======== MATERIAL SUPPLIED

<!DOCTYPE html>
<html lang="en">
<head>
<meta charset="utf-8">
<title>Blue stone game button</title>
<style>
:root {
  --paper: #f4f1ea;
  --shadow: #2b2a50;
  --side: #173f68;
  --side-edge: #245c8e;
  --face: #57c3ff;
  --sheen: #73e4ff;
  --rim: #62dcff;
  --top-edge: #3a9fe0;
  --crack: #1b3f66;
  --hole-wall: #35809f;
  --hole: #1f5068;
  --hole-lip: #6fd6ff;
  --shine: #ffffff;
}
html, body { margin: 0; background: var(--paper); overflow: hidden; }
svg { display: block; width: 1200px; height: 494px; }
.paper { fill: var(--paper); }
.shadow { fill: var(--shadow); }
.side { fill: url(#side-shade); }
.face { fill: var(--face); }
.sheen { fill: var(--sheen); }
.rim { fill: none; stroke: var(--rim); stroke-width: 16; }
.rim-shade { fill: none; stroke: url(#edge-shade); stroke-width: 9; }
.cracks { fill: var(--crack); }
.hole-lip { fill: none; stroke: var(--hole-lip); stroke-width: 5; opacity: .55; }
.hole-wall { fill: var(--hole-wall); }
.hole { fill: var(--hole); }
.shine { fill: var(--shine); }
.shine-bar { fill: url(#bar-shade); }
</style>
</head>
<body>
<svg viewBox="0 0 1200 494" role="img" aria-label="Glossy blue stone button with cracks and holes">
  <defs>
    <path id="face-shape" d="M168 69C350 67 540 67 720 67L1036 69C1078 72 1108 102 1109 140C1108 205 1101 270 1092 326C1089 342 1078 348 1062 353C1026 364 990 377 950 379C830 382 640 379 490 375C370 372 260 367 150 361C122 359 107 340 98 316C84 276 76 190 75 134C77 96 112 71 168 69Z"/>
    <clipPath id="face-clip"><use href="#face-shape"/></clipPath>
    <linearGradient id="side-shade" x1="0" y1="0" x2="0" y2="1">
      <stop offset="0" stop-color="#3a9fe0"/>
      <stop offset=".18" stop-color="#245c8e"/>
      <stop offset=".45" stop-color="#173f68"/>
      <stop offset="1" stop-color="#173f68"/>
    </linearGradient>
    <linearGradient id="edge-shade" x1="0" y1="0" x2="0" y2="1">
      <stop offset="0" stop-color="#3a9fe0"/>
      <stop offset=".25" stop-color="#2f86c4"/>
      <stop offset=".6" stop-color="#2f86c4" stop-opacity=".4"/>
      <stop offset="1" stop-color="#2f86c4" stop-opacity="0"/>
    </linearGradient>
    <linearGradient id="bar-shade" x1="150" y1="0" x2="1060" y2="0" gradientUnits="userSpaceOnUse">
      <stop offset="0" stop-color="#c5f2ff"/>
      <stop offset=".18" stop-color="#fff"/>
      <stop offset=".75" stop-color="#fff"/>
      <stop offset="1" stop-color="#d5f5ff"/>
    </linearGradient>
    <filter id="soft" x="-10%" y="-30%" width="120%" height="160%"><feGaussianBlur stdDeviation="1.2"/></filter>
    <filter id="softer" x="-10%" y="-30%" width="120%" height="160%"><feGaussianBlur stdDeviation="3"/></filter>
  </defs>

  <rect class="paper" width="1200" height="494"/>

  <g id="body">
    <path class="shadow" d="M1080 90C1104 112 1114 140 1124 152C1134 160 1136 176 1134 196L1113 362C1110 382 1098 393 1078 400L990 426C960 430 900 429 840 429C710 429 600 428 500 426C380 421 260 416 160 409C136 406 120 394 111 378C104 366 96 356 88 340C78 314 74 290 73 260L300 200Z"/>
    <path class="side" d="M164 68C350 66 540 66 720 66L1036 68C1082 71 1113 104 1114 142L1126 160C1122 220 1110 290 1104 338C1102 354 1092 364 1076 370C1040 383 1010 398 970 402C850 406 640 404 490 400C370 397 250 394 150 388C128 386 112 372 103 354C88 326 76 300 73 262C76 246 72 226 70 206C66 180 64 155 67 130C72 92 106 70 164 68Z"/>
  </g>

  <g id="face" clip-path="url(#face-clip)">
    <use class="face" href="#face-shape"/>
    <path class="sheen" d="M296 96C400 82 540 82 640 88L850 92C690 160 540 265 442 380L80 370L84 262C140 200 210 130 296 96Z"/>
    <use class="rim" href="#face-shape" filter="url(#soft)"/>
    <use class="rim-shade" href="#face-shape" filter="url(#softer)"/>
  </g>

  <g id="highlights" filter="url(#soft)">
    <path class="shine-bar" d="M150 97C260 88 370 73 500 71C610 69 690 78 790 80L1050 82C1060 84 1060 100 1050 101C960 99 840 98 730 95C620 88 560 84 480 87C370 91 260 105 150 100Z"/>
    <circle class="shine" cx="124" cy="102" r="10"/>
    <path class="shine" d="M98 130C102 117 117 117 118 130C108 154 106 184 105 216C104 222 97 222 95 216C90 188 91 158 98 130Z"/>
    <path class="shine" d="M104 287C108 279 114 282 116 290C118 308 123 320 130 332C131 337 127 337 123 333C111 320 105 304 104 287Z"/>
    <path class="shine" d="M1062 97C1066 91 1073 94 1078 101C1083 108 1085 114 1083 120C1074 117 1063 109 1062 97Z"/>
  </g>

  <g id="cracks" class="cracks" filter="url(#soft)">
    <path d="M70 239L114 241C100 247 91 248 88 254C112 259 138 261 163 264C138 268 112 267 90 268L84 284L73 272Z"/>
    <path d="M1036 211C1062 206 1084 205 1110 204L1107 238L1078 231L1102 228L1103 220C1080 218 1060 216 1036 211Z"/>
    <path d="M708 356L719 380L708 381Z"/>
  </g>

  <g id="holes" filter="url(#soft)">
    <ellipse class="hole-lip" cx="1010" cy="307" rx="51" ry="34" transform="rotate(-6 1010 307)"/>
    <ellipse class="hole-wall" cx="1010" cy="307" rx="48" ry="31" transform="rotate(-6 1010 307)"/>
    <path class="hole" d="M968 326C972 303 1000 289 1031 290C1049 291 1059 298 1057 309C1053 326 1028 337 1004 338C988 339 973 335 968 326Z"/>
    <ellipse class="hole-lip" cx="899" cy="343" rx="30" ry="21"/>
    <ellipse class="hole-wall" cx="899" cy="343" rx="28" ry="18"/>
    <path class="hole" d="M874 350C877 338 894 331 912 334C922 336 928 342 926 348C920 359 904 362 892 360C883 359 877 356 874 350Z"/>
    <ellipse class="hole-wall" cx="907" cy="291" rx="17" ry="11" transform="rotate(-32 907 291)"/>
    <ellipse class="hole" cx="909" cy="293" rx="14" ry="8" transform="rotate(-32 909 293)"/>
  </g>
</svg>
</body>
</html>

================

YOUR ASSIGNMENT:
For the records above, how many lines contain the word "shape"? Reply with the number only.

WRITTEN REPLY:
5